FRANKEN: CNN just published a story alleging that the intelligence community provided documents to the president-elect last week, that included information that “Russian operatives claim to have compromising personal and financial information about Mr. Trump.” These documents also allegedly say “there was a continuing exchange of information during the campaign between Trump surrogates and intermediaries for the Russian government.” Again, I’m telling you this as it’s coming out, so, you know.
But if it’s true, it’s obviously extremely serious, and if there is any evidence that anyone affiliated with the Trump campaign communicated with the Russian government in the course of this campaign, what will you do?
SESSIONS: Sen. Franken, I’m not aware of any of those activities. I have been called a surrogate at a time or two in that campaign and I did not have communications with the Russians, and I’m unable to comment on it.
FRANKEN: Very well.
The second was a written response to a letter from Sen. Patrick Leahy:
LEAHY: Several of the president-elect’s nominees or senior advisers have Russian ties. Have you been in contact with anyone connected to any part of the Russian government about the 2016 election, either before or after Election Day?
Now, I don’t know whether Sessions has been in contact with Russian officials or not about the election; neither the senator nor Kislyak has chosen to confide this information to me. But let’s assume for the nonce that he wasn’t. Was his response to Patrick Leahy’s letter reasonable? Eminently. It is reasonable even if, in the course of a meeting on some other topic, the ambassador idly asked how the campaign was going.

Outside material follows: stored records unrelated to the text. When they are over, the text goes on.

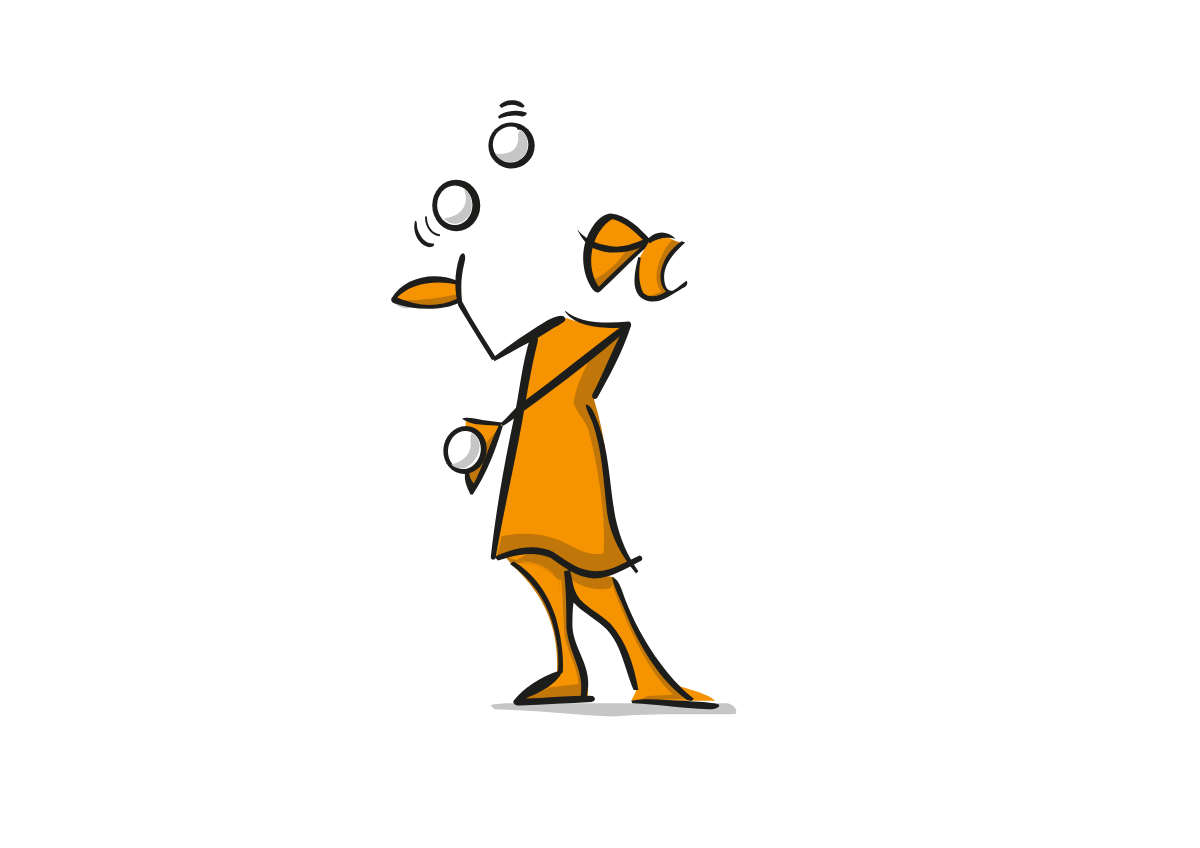
<!DOCTYPE html>
<html lang="en">
<head>
<meta charset="utf-8">
<title>Juggler</title>
<style>
:root{
  --paper:#ffffff;
  --ink:#1d1d1b;
  --orange:#f59300;
  --orange-shade:#c07609;
  --grey:#c6c6c6;
}
*{box-sizing:border-box}
html,body{margin:0;padding:0;background:var(--paper);overflow:hidden}
.canvas{width:1200px;height:848px;overflow:hidden;background:var(--paper)}
.canvas svg{display:block}
.ink{fill:var(--ink)}
.line{fill:none;stroke:var(--ink);stroke-linecap:round;stroke-linejoin:round}
.fill{fill:var(--orange)}
.shade{fill:var(--orange-shade)}
.grey{fill:var(--grey)}
.white{fill:var(--paper)}
</style>
</head>
<body>
<main class="canvas">
<svg width="1200" height="848" viewBox="0 0 1000 706.67" role="img" aria-label="Sketched figure in an orange dress juggling three balls">

  <path id="ground-shadow" class="grey" d="M409 588C411 586 424 586 440 586L606 586C612 587 615 592 613 595C590 596 548 594 512 597C478 596 452 592 412 591Z"/>

  <g id="legs">
    <path class="fill" d="M420 463C440 480 458 496 463 520C467 537 468 550 467 561L431 585L490 581C491 560 477 545 475 528L476 488C482 505 494 511 505 520C519 533 523 552 530 576L526 584L596 584C590 578 576 575 567 572C543 552 522 508 511 482L480 468L440 456Z"/>
    <path class="shade" d="M420 463C434 470 447 467 466 481L467 561L464 562C466 530 458 500 428 472Z"/>
    <path class="fill" d="M429 469C444 468 458 474 466 484C468 505 465 530 469 557C467 520 452 487 429 469Z"/>
    <path class="shade" d="M430 467L446 458L478 476L512 481L509 490C497 493 484 489 475 482L475 520C477 545 490 556 489 579L474 582L432 585L458 573L482 570C482 555 470 540 470 522L468 484C457 471 444 468 430 467Z"/>
    <path class="shade" d="M509 484L514 484C525 520 547 554 574 582L531 584L540 580L561 579C537 557 520 514 509 484Z"/>
    <path class="ink" d="M425 470C442 482 454 498 460 518C465 535 466 549 465 560C466 562 468 562 469 560C470 545 467 528 463 514C457 495 444 477 428 468Z"/>
    <path class="ink" d="M470 476C472 493 472 510 472 523C474 545 487 558 484 580L489 580C495 556 478 542 477 522C477 515 477 508 478 502C484 509 494 514 503 522C517 534 520 555 528 575L532 575C528 553 522 535 509 520C500 511 486 505 481 496C477 489 477 482 475 475Z"/>
    <path class="ink" d="M428 584C436 574 450 564 466 559C468 560 468 562 466 564C459 573 446 579 438 582C456 582 475 579 494 580C497 582 496 584 493 585C474 586 454 587 433 588C429 588 427 586 428 584Z"/>
    <path class="ink" d="M510 481C516 482 518 492 522 502C534 532 555 564 578 582C577 585 574 584 572 583C546 563 531 534 520 507C516 497 512 490 510 481Z"/>
    <path class="ink" d="M526 584C540 581 556 584 571 584C581 585 592 585 599 587C601 589 596 591 591 591C567 590 548 587 527 586Z"/>
  </g>

  <g id="dress">
    <path class="fill" d="M446 281L472 265C490 272 506 273 523 271L494 333C507 375 500 430 527 470L514 477L490 479C467 463 450 451 413 465L430 350Z"/>
    <path class="shade" d="M523 274L495 333C506 368 508 404 510 432C513 449 520 462 527 471C508 481 487 481 472 469C454 454 437 457 414 464L418 447C440 442 460 446 476 455C487 461 495 463 503 461C505 428 498 386 490 357C487 350 480 342 478 336C480 320 488 307 493 296Z"/>
    <path class="ink" d="M471 259C482 269 502 270 524 268C527 269 526 272 523 273C502 274 481 273 471 260Z"/>
    <path class="ink" d="M442 281C447 277 449 280 448 285C442 309 439 330 435 352C428 390 419 430 413 465C412 467 409 467 409 464C413 428 420 387 428 350C433 327 435 302 442 281Z"/>
    <path class="ink" d="M522 270L526 271C519 293 508 313 498 331C496 334 492 332 494 328C504 309 511 289 522 270Z"/>
    <path class="ink" d="M488 337C493 337 496 346 499 354C508 378 508 407 513 432C517 450 523 463 532 476L530 478C518 463 509 448 506 428C503 402 502 376 494 353C492 347 489 343 488 337Z"/>
    <path class="ink" d="M412 464C429 456 447 453 461 460C473 468 483 476 497 476C511 476 521 468 533 463C536 464 536 467 533 468C519 475 509 482 495 482C480 481 469 472 459 465C446 459 430 462 415 467Z"/>
  </g>

  <g id="raised-arm">
    <path class="grey" d="M327 250C329 254 333 257 340 257L345 253Z"/>
    <path class="fill" d="M329 249C340 234 360 230 381 235L382 248C373 257 347 256 329 251Z"/>
    <path class="shade" d="M330 250C347 251 362 249 382 245L381 252C369 257 347 257 330 251Z"/>
    <path class="ink" d="M326 249C337 231 361 226 381 234L381 237C362 233 342 236 331 248C347 255 364 257 381 249L383 252C370 259 346 259 329 253C326 252 326 250 326 249Z"/>
    <path class="ink" d="M383 214C386 208 389 212 387 219C384 231 384 240 385 251C394 268 404 283 414 299L410 300C401 286 392 271 382 255C378 241 379 226 383 214Z"/>
    <path class="ink" d="M411 298C425 287 441 276 456 267C462 264 469 261 471 265C472 268 467 270 462 273L446 283C435 288 424 295 412 301Z"/>
  </g>

  <g id="lowered-arm">
    <path class="fill" d="M388 351L418 354C409 374 402 394 393 410L389 394Z"/>
    <path class="shade" d="M416 356L401 374L389 394L393 410C401 394 409 374 416 356Z"/>
    <path class="ink" d="M522 269C526 268 527 271 524 274C497 297 468 320 437 342C431 346 426 351 419 355L417 353C423 348 428 341 433 337C464 315 493 290 522 269Z"/>
    <path class="ink" d="M385 349C389 347 396 349 402 350L418 352L417 355C406 354 393 355 385 349Z"/>
    <path class="ink" d="M416 354L419 355C413 375 406 394 394 412L392 412C389 406 386 399 388 393L391 393C391 398 393 401 395 403C403 387 408 370 416 354Z"/>
  </g>

  <g id="head">
    <path class="fill" d="M508 181C519 181 530 190 541 201L498 242C490 232 487 216 490 203C494 191 499 184 508 181Z"/>
    <path class="shade" d="M492 205C506 211 524 211 539 202L498 242C495 236 491 228 491 219C495 219 501 218 506 217C510 216 516 214 519 211Z"/>
    <path class="fill" d="M493 205C502 211 512 212 521 210C514 220 505 228 495 233C490 224 491 214 493 205Z"/>
    <path class="ink" d="M509 178C513 178 512 182 508 184C493 195 487 221 499 239C512 226 525 214 538 202C529 193 520 184 508 182L509 178C522 179 533 190 542 200C543 202 541 204 540 205C527 216 514 230 500 243C498 245 495 243 493 240C486 229 484 214 488 201C492 190 499 179 509 178Z"/>
    <path class="ink" d="M481 191C488 200 497 203 508 205C519 207 529 203 540 198L541 203C526 211 509 213 495 207C489 204 484 198 481 191Z"/>
    <path class="fill" d="M541 201C548 196 557 196 566 203C555 213 550 224 551 236C552 241 555 244 559 243C549 251 539 250 535 246C529 236 530 221 534 213Z"/>
    <path class="shade" d="M560 200L567 202C556 213 549 226 553 239L559 244C550 250 541 251 536 247C542 247 547 245 551 243C542 232 550 211 560 200Z"/>
    <path class="ink" d="M540 199C547 192 556 192 563 199C556 197 548 198 541 203Z"/>
    <path class="ink" d="M568 201L571 202C560 212 551 223 554 236C555 241 558 243 561 242C565 240 569 236 572 234C574 236 572 239 569 240C559 246 550 253 541 251C534 250 530 245 529 238C528 230 530 222 532 214L534 215C532 226 532 236 536 244C541 249 549 247 555 243C546 235 550 213 568 201Z"/>
  </g>

  <g id="balls">
    <g id="ball-top">
      <ellipse class="ink" cx="426.300" cy="121.300" rx="19.300" ry="19.200"/>
      <ellipse class="white" cx="425.500" cy="120.500" rx="14.800" ry="15"/>
      <path class="grey" d="M434 108C443 116 441 130 431 134C424 137 416 134 413 128C421 129 429 127 431 120C433 116 430 111 434 108Z"/>
      <path class="line" stroke-width="2.200" d="M432 107C436 106 440 110 441 113"/>
    </g>
    <g id="ball-middle">
      <ellipse class="ink" cx="380.200" cy="171.200" rx="20" ry="21.500"/>
      <ellipse class="white" cx="379" cy="171" rx="14.700" ry="16.500"/>
      <path class="grey" d="M387 157C396 165 395 180 385 185C379 188 373 186 370 182C381 181 387 175 388 168C389 164 387 160 387 157Z"/>
    </g>
    <g id="ball-lower">
      <ellipse class="ink" cx="387.500" cy="375" rx="18" ry="20" transform="rotate(12 387.500 375)"/>
      <ellipse class="white" cx="387" cy="375" rx="13.600" ry="16" transform="rotate(12 387 375)"/>
      <path class="grey" d="M393 361C401 364 402 376 395 384C389 392 381 392 376 387C386 385 391 379 392 373C393 369 391 364 393 361Z"/>
    </g>
  </g>

  <g id="motion-lines">
    <path class="ink" d="M416 88C421 82 433 82 437 88C437 90 435 90 433 89C428 86 423 87 418 90Z"/>
    <path class="ink" d="M415 97C421 92 432 91 439 94C439 96 437 97 435 97C428 95 422 97 416 99Z"/>
    <path class="ink" d="M346 184C348 184 347 188 348 191C350 197 354 203 361 203C363 204 361 206 358 206C349 205 343 193 346 184Z"/>
    <path class="line" stroke-width="1.600" d="M355 181C355 188 359 195 366 196"/>
  </g>
</svg>
</main>
</body>
</html>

Sessions was an early Trump surrogate, and it would have been unsurprising for the ambassador to ask about the race in passing; if Sessions then replied with campaign boilerplate little different from what he was saying in public, that is not, by any stretch of the imagination, a meaningful contact with a foreign power. Anyone at the Kremlin could have gotten the same information by turning on CNN.
But what about the exchange with Franken? This was what really seemed to seize the imaginations of Twitter, where cries of “perjury” were flying left and right. Well, OK, mostly left, actually. I don’t think, however, that those charges are going to stick.
The left is attempting to hold the attorney general to a standard of precision that is appropriate for written communication, where we can reflect on preceding context and choose exactly the right word.
Oral language is much looser, because it’s real time. Real time means that we don’t have 20 minutes to puzzle over the exact phrasing that will best communicate our meaning.
One reason that we writers spend so much time thinking about precise wording, and larding our prose with extra paragraphs meant to clarify exactly what we’re talking about, is that language is rife with ambiguity. This is why, at one time, Annapolis cadets were required to take a class in which they would write orders, and their fellow cadets would tear them apart looking for ways that a simple order could be misunderstood.
It’s also one reason so many people get into so much trouble on Twitter: They write like they talk, but stripped of cues like context and facial expression, what they say is very easily taken the wrong way.
Megan McArdle is a columnist for Bloomberg View.